Case #: B195181
Court: CA Court of Appeal
District 2 DCA
Division: 5
Opinion Date: 09/19/2007

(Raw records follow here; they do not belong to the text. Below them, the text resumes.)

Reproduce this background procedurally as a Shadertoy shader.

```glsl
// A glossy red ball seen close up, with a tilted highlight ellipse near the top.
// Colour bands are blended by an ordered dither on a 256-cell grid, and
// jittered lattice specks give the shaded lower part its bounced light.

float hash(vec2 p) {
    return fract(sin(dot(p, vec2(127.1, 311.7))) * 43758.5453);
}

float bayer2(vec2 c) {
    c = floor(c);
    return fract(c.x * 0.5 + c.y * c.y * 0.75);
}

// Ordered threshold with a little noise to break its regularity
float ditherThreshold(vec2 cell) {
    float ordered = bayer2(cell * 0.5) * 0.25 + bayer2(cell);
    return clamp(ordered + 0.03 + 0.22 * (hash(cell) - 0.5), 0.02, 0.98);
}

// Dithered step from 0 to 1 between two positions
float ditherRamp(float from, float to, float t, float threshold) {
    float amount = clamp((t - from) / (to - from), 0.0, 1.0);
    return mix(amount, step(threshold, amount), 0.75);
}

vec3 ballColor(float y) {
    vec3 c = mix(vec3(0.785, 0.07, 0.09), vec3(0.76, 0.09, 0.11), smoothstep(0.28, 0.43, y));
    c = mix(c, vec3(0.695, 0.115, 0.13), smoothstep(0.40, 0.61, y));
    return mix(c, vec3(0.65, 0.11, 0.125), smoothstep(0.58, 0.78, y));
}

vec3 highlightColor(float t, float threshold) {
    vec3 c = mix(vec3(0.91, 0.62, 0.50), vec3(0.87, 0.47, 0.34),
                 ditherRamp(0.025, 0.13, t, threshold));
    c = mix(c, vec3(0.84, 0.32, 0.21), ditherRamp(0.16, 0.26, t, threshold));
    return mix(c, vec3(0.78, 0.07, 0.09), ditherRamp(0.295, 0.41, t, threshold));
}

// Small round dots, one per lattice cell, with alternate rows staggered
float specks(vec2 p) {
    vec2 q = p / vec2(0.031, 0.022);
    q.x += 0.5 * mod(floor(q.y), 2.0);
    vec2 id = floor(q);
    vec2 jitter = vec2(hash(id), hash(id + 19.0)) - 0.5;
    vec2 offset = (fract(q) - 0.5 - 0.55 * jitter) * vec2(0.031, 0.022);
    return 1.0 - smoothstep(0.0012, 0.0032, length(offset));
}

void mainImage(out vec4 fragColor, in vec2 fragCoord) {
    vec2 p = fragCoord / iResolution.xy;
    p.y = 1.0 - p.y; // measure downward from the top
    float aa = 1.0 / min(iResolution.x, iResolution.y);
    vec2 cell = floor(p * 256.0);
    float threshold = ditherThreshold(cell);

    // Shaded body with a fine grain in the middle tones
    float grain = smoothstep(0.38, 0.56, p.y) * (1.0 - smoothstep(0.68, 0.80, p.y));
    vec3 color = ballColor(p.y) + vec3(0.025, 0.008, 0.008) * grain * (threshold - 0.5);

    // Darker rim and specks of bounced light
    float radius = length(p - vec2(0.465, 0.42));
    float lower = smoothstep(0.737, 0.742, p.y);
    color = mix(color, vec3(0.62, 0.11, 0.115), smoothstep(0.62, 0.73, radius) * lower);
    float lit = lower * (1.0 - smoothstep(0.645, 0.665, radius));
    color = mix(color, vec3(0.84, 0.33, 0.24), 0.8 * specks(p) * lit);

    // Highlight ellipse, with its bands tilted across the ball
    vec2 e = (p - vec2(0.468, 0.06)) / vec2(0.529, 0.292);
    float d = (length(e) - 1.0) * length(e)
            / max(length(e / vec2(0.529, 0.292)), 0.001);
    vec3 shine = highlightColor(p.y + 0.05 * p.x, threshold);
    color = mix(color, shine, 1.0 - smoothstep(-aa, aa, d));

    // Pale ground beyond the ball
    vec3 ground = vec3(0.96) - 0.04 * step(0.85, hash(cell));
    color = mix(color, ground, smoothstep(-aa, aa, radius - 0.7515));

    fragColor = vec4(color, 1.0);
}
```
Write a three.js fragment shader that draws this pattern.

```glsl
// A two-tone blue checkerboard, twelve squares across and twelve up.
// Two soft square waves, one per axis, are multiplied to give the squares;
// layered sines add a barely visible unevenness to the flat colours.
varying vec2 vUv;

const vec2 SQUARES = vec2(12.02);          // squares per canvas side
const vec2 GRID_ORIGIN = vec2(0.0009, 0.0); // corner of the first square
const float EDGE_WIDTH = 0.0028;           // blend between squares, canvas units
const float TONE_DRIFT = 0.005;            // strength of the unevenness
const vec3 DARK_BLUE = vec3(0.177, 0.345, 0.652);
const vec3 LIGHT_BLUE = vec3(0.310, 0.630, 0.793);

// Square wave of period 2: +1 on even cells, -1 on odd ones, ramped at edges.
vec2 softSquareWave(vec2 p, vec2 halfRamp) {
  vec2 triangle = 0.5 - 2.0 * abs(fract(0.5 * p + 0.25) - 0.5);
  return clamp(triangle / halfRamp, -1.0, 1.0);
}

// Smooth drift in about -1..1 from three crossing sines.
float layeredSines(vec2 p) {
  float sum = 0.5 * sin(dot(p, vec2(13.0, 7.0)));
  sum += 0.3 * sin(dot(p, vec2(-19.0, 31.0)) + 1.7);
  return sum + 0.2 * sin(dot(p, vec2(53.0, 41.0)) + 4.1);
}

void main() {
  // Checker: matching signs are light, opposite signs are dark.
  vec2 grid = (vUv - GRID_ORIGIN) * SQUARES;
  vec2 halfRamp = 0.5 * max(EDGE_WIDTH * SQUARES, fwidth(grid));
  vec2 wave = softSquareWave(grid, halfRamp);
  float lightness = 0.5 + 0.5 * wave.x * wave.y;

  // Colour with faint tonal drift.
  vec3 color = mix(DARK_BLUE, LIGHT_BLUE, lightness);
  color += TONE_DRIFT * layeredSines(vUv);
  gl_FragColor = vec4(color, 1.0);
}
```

There was sufficient evidence that appellant made criminal threats despite the fact that he was incarcerated in segregated housing. Mosley, a jail inmate, made threats to numerous deputies. On one day, he pulled out a razor blade and made a slashing motion, stating, “This is for Deputy Wargo.” He was convicted of seven counts of making criminal threats, and one count of custodial possession of a weapon. The trial court selected count 1, the threat against Wargo, as the principal term. It then imposed full term consecutive sentences for counts 1 and 4. Mosley challenged the sufficiency of evidence on some of the threats because he was an inmate housed in a segregated module, and therefore there was insufficient evidence as to the “immediate prospect of execution” and “sustained fear” as to the counts in question. He made the threats to one deputy, who communicated them to the intended victims. Further, Mosley was known to be a difficult and disruptive inmate. The appellate court rejected the argument. Although Mosley was in segregated housing, the deputies knew of his ability to obtain weapons and his gang connections in the community. Mosely claimed to have “trained” another inmate who was convicted of killing a correctional officer. He claimed to have “people” on the outside who could carry out the threats. Based on all the facts, the jury could reasonably find that Mosley’s threats were unequivocal, immediate, and specific. Further, given the nature of the threats, they conveyed an immediate prospect of execution causing the victims to be in sustained fear for their safety. However, the trial court did err when it sentenced Mosely on count 4 to a full term. Section 1170.1, subdivision (a) requires that the greatest sentence be the principal term which is in this case the six-year term imposed on count 4, the weapon possession conviction. Count 1 must therefore become a 16-month subordinate term. Reversal was required so that the trial court could determine whether to also reduce the concurrent terms.